(Pictures paired with source code)

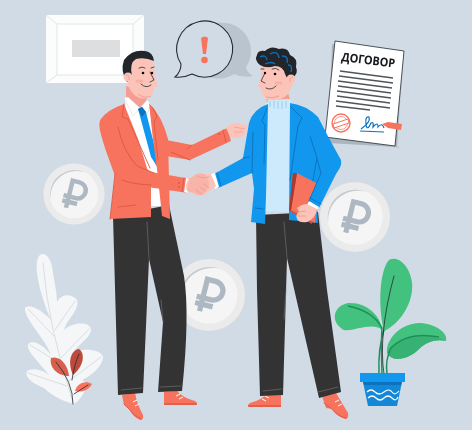
<!DOCTYPE html>
<html lang="ru">
<head>
<meta charset="utf-8">
<title>Договор</title>
<style>
:root{--sky:#d1dbe5;--white:#fff;--paper:#f5f6f7;--mist:#e9ebed;--grey:#b9c4ce;--coin:#adb8c3;--ink:#252b33;--trouser:#333;--coral:#f7735d;--coral-dark:#dc5946;--blue:#1197ee;--blue-dark:#0b72bd;--knit:#cdeafd;--skin:#fcc4b9;--blush:#f59d93;--hair:#22252a;--leaf:#43c17f;--leaf-dark:#1f8f59}
html,body{margin:0;background:var(--sky);overflow:hidden}
svg{display:block;width:472px;height:430px}
.thin{fill:none;stroke:var(--ink);stroke-width:.8;stroke-linecap:round;stroke-linejoin:round}
.fold{fill:none;stroke:var(--coral-dark);stroke-width:.9;stroke-linecap:round}
.seam{fill:none;stroke:var(--blue-dark);stroke-width:.9;stroke-linecap:round}
.crease{fill:none;stroke:#777;stroke-width:.6;stroke-linecap:round}
.vein{fill:none;stroke:#dadee2;stroke-width:1;stroke-linecap:round}
.skin{fill:var(--skin)}.coral{fill:var(--coral)}.blue{fill:var(--blue)}.trouser{fill:var(--trouser)}.hair{fill:var(--hair)}.white{fill:var(--white)}.paper{fill:var(--paper)}.leaf{fill:var(--leaf)}
.title{font:700 12px "Open Sans","Noto Sans",sans-serif;fill:#16191d}
</style>
</head>
<body>
<svg viewBox="0 0 472 430" role="img" aria-label="Двое мужчин пожимают руки, заключая договор">
<defs>
<g id="coin">
<circle r="34" fill="#ebebec"/>
<circle r="27" fill="#f5f5f6"/>
<path d="M-26 6A27 27 0 0 1 12-24A29 29 0 0 0-26 6Z" fill="#c8cdd2"/>
<g fill="none" stroke="var(--coin)" stroke-width="5" transform="rotate(14)"><path d="M-5 17V-14H3A8.500 8.500 0 0 1 3 4H-11M-11 10H6"/></g>
</g>
<g id="shoe">
<path d="M0 0L13-1Q19 6 31 9Q34 11 32 13H0Z" fill="var(--coral)"/>
<path d="M0 12H33" stroke="var(--coral-dark)" stroke-width="1.500"/>
<path d="M12 4L16 2M15 7L19 5" stroke="#fff" stroke-width="1"/>
</g>
</defs>
<rect width="472" height="430" fill="var(--sky)"/>

<g id="wall-frame">
<path d="M46 15H144V83H46Z" fill="#fbfcfc"/>
<path d="M57 24H133V75H57Z" class="white" stroke="#e2e5e8"/>
<path d="M46 15L57 24M144 15L133 24M46 83L57 75M144 83L133 75" stroke="#e2e5e8"/>
<rect x="72" y="40" width="48" height="17" fill="#dcdee0"/>
</g>

<g id="speech-bubble">
<path d="M224 23A28 28 0 0 1 246 67Q247 73 253 76Q242 78 234 74A28 28 0 1 1 224 23Z" fill="var(--grey)"/>
<path d="M181 64A28 28 0 1 1 192 74Q184 78 175 77Q181 72 181 64Z" fill="var(--sky)" stroke="var(--ink)" stroke-width="1.100"/>
<path d="M201 38Q205 35 208 38L206 54H203Z" class="coral"/>
<circle cx="204.500" cy="60" r="3.300" class="coral"/>
</g>

<g id="contract">
<path d="M329 138L400 148L397 146L404 51Z" fill="var(--grey)"/>
<path d="M332 44L402 54L397 147L328 143Z" fill="#aab5c0"/>
<path d="M335 41L404 51L395 146L325 137Z" class="white" stroke="var(--ink)" stroke-width=".8"/>
<text class="title" x="341" y="61" textLength="54" lengthAdjust="spacingAndGlyphs" transform="rotate(7 341 61)">ДОГОВОР</text>
<path d="M340 71L393 78M339 76L393 83M338 81L392 88M338 86L391 93M337 91L391 98M337 96L390 103M336 101L390 108M336 106L370 110" stroke="#50555b" stroke-width="1.300"/>
<g fill="none" stroke="var(--coral)"><circle cx="341" cy="123" r="9" stroke-width="1.400"/><circle cx="341" cy="123" r="6.500" stroke-width=".7"/><path d="M333 124L348 119L349 123L334 128Z" fill="#fff"/></g>
<path d="M361 129Q371 122 369 117Q365 116 366 124Q367 132 371 123Q374 121 373 127Q378 121 378 127Q382 122 384 128M360 131L384 132" fill="none" stroke="var(--blue-dark)" stroke-width="1.200"/>
<path d="M382 124L388 122L402 124L401 130L388 128Z" class="coral"/>
</g>

<g id="coins">
<use href="#coin" transform="translate(74 194) scale(.9)"/>
<use href="#coin" transform="translate(355 217) scale(1.030)"/>
<use href="#coin" transform="translate(209 295) scale(1.060)"/>
</g>

<g id="pale-plant">
<path d="M74 404C66 402 53 397 44 388C31 383 24 376 27 371C33 367 43 370 49 375C39 362 26 351 28 344C34 339 44 346 51 355C45 338 24 319 25 308C30 303 43 311 51 320C42 300 32 266 39 256C45 250 52 259 53 273C55 286 57 293 57 302C61 294 71 293 77 300C80 310 67 319 64 330C72 322 89 321 91 329C91 338 78 344 73 353C80 348 101 348 103 357C103 366 91 376 82 380C91 384 82 399 74 404Z" class="paper"/>
<path class="vein" d="M43 263Q48 326 73 402M28 309L54 336M30 345L61 364M28 373L67 386M75 301L55 330M89 329L61 358M101 357L69 381"/>
<path d="M73 375C67 362 71 350 79 349C86 354 83 367 73 375Z" fill="#bf4a3c"/>
<path d="M69 376C57 376 49 367 51 358C60 355 68 365 69 376Z" fill="#d65f4d"/>
<path d="M75 391C77 383 86 380 92 384C89 390 82 393 75 391Z" class="coral"/>
<path class="thin" d="M73 404Q73 382 56 362M72 380Q74 365 79 354M74 394L88 385"/>
</g>

<g id="potted-plant">
<path d="M384 331C378 309 379 271 389 260C398 255 410 266 412 283C414 302 400 324 384 331Z" class="leaf"/>
<path d="M382 330C371 320 346 336 341 328C331 321 333 306 348 303C367 302 381 316 382 330Z" class="leaf"/>
<path d="M387 352C386 337 404 322 421 323C439 325 448 334 446 341C437 339 427 341 418 350C405 362 389 361 387 352Z" class="leaf"/>
<path d="M387 352C395 338 420 328 446 341C437 339 427 341 418 350C405 362 389 361 387 352Z" fill="#38b273"/>
<g fill="none" stroke="var(--leaf-dark)" stroke-width="1.500"><path d="M382 374Q381 342 382 328Q373 311 348 306M379 374Q378 348 384 330"/><path d="M387 374Q385 360 391 348Q408 331 439 337"/></g>
<path class="thin" d="M384 374Q378 335 394 276"/>
<path d="M360 373H405V382H360Z" class="blue"/>
<path d="M363 382H402L397 406H368Z" fill="#1488d8"/>
<path d="M363 382H402L401 385H364Z" fill="var(--blue-dark)"/>
<path d="M367 392Q371 388 375 392T384 392T392 392T399 391M368 398Q372 394 376 398T384 398T392 398T398 397" fill="none" stroke="#fff" stroke-width="1.200"/>
</g>

<g id="man-in-coral-jacket">
<g id="coral-shoes">
<use href="#shoe" transform="translate(164 392)"/>
<path d="M122 395L135 393Q137 404 143 415Q144 420 140 420Q133 417 129 409L124 405Z" class="coral"/>
<path d="M124 404L129 409Q134 416 141 419" class="fold"/>
<path d="M133 402L137 400M135 406L139 404" stroke="#fff"/>
</g>
<path d="M113 216L118 395L143 393L149 259L163 322L158 392L182 391Q190 315 184 276L169 205Z" class="trouser"/>
<path class="crease" d="M149 259L147 222M163 322L161 300M142 388L121 390M160 387L181 386"/>
<path d="M161 139L192 145L227 128L231 141L190 160L166 156Z" class="coral"/>
<path class="fold" d="M190 160L171 152M192 145L187 149M223 130L226 142"/>
<path d="M226 128Q232 122 238 123L248 126Q249 129 244 130L246 134Q240 139 231 138Z" class="skin"/>
<path d="M234 127L245 129M234 132L243 132" stroke="var(--blush)" stroke-width=".8"/>
<path d="M125 99L149 101L162 206L132 206Z" class="white"/>
<path d="M126 86L147 92L146 104L140 109L126 101Z" fill="var(--blush)"/>
<path d="M124 98L128 97L140 108L133 116ZM140 108L147 100L151 104L147 114Z" class="white" stroke="#d4dae0" stroke-width=".6"/>
<path d="M138 109L142 107L146 112L155 148L158 168L151 157Z" class="blue"/>
<path d="M138 109L142 107L146 112L142 117Z" fill="var(--blue-dark)"/>
<path d="M124 104Q107 110 101 119Q98 128 106 151L115 176L110 219L151 217L151 181L138 139Z" class="coral"/>
<path d="M149 103Q162 116 168 139L170 219L162 216L157 169L153 140Z" class="coral"/>
<path d="M101 119Q96 125 106 147L119 176Q123 184 134 185L188 193L191 179L151 172L137 163L127 127Q114 108 101 119Z" class="coral"/>
<path class="fold" d="M118 127Q123 151 137 166L154 173M115 174L110 219M122 180Q131 184 151 185M124 104L122 117L128 119L150 168M152 107L157 116L154 122L158 160M184 178L182 191M118 207L136 205"/>
<path d="M186 178L190 179L188 193L184 192Z" class="white"/>
<g id="left-head">
<path d="M128 60Q143 51 154 63L155 78L158 85Q157 88 154 87L153 93Q149 100 140 98Q130 95 127 81Z" class="skin"/>
<path d="M127 82Q120 71 124 60Q132 49 145 51Q153 52 154 61Q145 57 136 59Q129 63 132 76Q130 80 127 82Z" class="hair"/>
<circle cx="128" cy="77" r="4.500" class="skin"/>
<path d="M126 75Q130 75 129 80M138 94Q144 99 151 96" fill="none" stroke="var(--blush)"/>
<path class="thin" d="M139 68Q142 66 145 68M151 68L154 67M150 72L154 80L150 82M141 84Q146 89 151 85"/>
<circle cx="143" cy="73" r="1.300"/><circle cx="152" cy="73" r="1.200"/>
<path d="M137 81H142" stroke="var(--blush)" stroke-width="3" stroke-linecap="round" opacity=".5"/>
</g>
</g>

<g id="man-in-blue-jacket">
<g id="blue-shoes">
<use href="#shoe" transform="matrix(-1 0 0 1 281 394)"/>
<path d="M322 396L336 393L348 413Q349 419 345 419Q336 416 332 409L326 408Z" class="coral"/>
<path d="M324 403L332 409Q337 416 346 418" class="fold"/>
<path d="M335 402L339 400M338 406L342 404" stroke="#fff"/>
</g>
<path d="M256 215L257 290L260 396L283 395L287 258L319 398L341 392L327 290L318 212Z" class="trouser"/>
<path class="crease" d="M287 258L284 222M263 391L282 389M318 392L338 387M286 290L284 319"/>
<path d="M265 103L293 103L297 212L263 211Z" fill="var(--knit)"/>
<path d="M265 90L287 90L291 102L267 103Z" fill="var(--blush)"/>
<path d="M268 100L290 99L294 107Q279 112 266 107Z" fill="var(--knit)"/>
<path d="M270 101V107M274 101V108M278 101V109M282 101V109M286 101V108" stroke="#8dc4e8" stroke-width=".8"/>
<path d="M268 104Q253 109 249 123L243 158L214 174L218 188L252 173L254 189L251 222L265 224L266 196Z" class="blue"/>
<path d="M290 103Q306 105 318 117Q329 139 341 160Q342 165 337 171L317 206L318 223L289 220Z" class="blue"/>
<path class="seam" d="M253 132L252 173M243 158L249 157M267 108L262 121L265 125L264 164M291 107L302 118L298 126L290 180M310 136L317 158L312 185M334 162L318 162M217 173L221 186M255 208L263 209"/>
<path d="M211 174L215 173L219 187L215 189Z" class="white"/>
<path d="M293 173L318 185L312 224L289 211Z" fill="#d4523f"/>
<path d="M297 173L320 185L315 223L291 210Z" class="coral"/>
<path d="M297 173L291 210L289 211L293 173Z" fill="#a83b2e"/>
<path d="M317 159L341 161Q342 166 336 174L319 208L308 202L320 176Z" class="blue"/>
<path class="seam" d="M317 159L321 173L309 201M310 198L321 204"/>
<path d="M309 201L319 207L317 210L307 205Z" class="white"/>
<path d="M307 204L317 209Q316 218 307 222Q299 223 297 219Q295 215 299 212L297 208Q302 204 307 204Z" class="skin"/>
<path d="M299 212L306 211M298 216L306 216" stroke="var(--blush)"/>
<g id="right-head">
<path d="M261 66Q275 57 289 67L294 78Q292 89 288 94Q280 102 269 100Q262 98 261 89L258 86L261 77Z" class="skin"/>
<path d="M289 82L285 74Q283 66 275 66Q266 69 260 65Q254 60 257 55Q258 50 265 51Q271 45 279 49Q288 47 290 55Q298 58 296 67Q299 74 292 78Z" class="hair"/>
<path d="M260 57Q266 54 267 60M270 54Q278 50 279 58M282 56Q289 56 287 63M288 65Q293 65 291 72M265 64Q272 61 275 64" fill="none" stroke="var(--blue-dark)" stroke-width="1.300"/>
<circle cx="291" cy="79" r="4.500" class="skin"/>
<path d="M293 77Q289 77 290 82M266 97Q273 99 279 96" fill="none" stroke="var(--blush)"/>
<path class="thin" d="M261 69L264 69M272 69Q276 67 279 70M265 73L261 81L265 83M266 88Q271 91 276 86"/>
<circle cx="265" cy="73" r="1.200"/><circle cx="275" cy="74" r="1.300"/>
<path d="M276 83H281" stroke="var(--blush)" stroke-width="3" stroke-linecap="round" opacity=".5"/>
</g>
</g>

<g id="handshake">
<path d="M189 179L197 174L211 174L216 186L207 193Q201 197 196 194L187 191Q184 185 189 179Z" class="skin"/>
<path d="M189 179L197 174Q203 172 207 176L209 184Q208 191 202 195Q197 196 194 193L187 191Z" fill="#f9b4a9"/>
<path d="M197 176Q202 179 209 177M204 184L209 188M200 187L206 191M196 190L202 194" fill="none" stroke="var(--blush)" stroke-linecap="round"/>
<g fill="var(--coral-dark)"><circle cx="179" cy="183" r=".9"/><circle cx="179" cy="187" r=".9"/><circle cx="219" cy="134" r=".9"/></g>
</g>
</svg>
</body>
</html>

Your instructions:
All lines above containing the string "height": copy each one.

Answer to the problem:
svg{display:block;width:472px;height:430px}
<rect width="472" height="430" fill="var(--sky)"/>
<rect x="72" y="40" width="48" height="17" fill="#dcdee0"/>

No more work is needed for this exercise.